An episode from season 4 of the 70s UK TV series Thriller in which Ingrid Pitt co-stars as Ilse, the companion of super-rich professional gambler 'Daddy' Burns. We meet him in the opening scene, where he takes a high-stakes stud poker game to its ultimate conclusion, which results in the death of his esteemed opponent. A short while later, carefree gambler Eddie Vallance is picked up and drugged by Ilse and wakes to find himself trapped in Burns' country house. Here he is given some serious stake money and pressured into playing a series of casino games for the amusement of his host, which are set to culminate in a game of stud poker that will ask Vallance to make the ultimate bet. A really well devised mystery thriller with a sprinkling of neat twists, the episode was written by Brian Clemens and directed by Don Leaver, both of whom made their name previously on The Avengers. Although shot on analogue video, the transfer here is first rate.
Conceptions of Murder: Peter and Maria (25:04)
A single episode from the 6-part 1970 London Weekend Television series Conceptions of Murder, in which Nigel Green plays true life German serial killer Peter Kürten, the so-called 'Vampire of Düsseldorf', who committed a series of murders and sexual assaults in 1929. The episode focuses on the evening when Kürten reveals his crimes to his wife (played by Yootha Joyce) and is a chillingly well written and handled showcase for Green's considerable talents. Again in fine shape, although there's clearly an issue with one of the studio cameras.

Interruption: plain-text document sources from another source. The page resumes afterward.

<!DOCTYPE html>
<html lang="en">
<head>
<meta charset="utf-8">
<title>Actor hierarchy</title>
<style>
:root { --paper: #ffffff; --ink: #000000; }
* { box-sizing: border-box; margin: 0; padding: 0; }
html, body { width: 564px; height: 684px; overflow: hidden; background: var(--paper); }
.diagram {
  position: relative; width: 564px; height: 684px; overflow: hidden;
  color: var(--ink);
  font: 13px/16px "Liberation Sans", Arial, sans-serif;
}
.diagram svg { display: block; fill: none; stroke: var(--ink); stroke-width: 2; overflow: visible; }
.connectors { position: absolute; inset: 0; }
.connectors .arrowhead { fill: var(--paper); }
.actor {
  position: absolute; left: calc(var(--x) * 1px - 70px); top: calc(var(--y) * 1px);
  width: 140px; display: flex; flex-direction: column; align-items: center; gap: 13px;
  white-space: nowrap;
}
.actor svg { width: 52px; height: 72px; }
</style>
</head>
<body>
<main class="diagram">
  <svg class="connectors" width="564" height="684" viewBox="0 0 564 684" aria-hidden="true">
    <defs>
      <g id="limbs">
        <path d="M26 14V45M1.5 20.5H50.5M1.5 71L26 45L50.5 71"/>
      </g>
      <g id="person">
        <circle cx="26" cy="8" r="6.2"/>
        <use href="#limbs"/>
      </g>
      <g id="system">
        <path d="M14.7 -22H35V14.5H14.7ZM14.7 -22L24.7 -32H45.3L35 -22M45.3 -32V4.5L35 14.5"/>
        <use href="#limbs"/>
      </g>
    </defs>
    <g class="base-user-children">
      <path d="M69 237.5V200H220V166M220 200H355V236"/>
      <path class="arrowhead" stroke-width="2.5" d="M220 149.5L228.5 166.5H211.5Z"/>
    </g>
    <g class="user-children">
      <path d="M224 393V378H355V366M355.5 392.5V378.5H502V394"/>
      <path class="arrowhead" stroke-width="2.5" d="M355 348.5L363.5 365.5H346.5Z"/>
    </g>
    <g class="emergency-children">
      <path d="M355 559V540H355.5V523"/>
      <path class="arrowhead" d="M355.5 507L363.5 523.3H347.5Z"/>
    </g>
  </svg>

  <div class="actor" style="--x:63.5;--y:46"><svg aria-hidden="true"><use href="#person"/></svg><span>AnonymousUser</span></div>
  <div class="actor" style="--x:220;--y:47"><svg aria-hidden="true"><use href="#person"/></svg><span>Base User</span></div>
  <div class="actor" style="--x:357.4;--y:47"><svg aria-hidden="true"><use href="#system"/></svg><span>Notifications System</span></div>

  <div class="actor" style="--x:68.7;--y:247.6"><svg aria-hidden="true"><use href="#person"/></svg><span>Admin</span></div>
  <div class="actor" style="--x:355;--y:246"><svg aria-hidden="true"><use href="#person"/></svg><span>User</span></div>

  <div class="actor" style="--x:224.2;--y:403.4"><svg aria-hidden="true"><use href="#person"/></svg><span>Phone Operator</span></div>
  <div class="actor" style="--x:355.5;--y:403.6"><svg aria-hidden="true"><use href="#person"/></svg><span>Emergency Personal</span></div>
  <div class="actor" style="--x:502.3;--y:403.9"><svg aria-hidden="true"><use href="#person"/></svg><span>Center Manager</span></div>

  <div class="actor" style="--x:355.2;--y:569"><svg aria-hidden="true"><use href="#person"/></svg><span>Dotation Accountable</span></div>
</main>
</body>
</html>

Production Image Gallery (9:27)
A rolling gallery of high quality promotional stills, mostly monochrome but with a few in colour.
Behind the Scenes Image Gallery (7:00)
Another rolling gallery, this time of behind-the scenes photos, all of them monochrome.
Portrait Image Gallery (6:18)
Posed promotional photos of the main cast, a mix of colour and black-and-white pics. Unsurprisingly, there are plenty of Ingrid.
Promotional Image Gallery (2:27)
A number of posters and front-of-house stills. Several include a misleading tagline that suggests Báthory improves her looks by drinking the blood rather than bathing in it.
This was not available for review.
A too often undervalued late period Hammer, an historical drama that earns its horror credentials by taking the most famous Báthory fable at its word. It always puzzled me that Hammer never made any play of the potentially marketable notion that the film was based on historical fact – you'll find it nowhere on the film or the promotional material. Then again, this particular sales gimmick never really took off until posters for The Texas Chainsaw Massacre assured us "It happened!" (it actually didn't, at least not like it was portrayed in the film). Network has really done the film proud here, with a solid transfer and an excellent set of special features. For the Hammer fans particularly, highly recommended.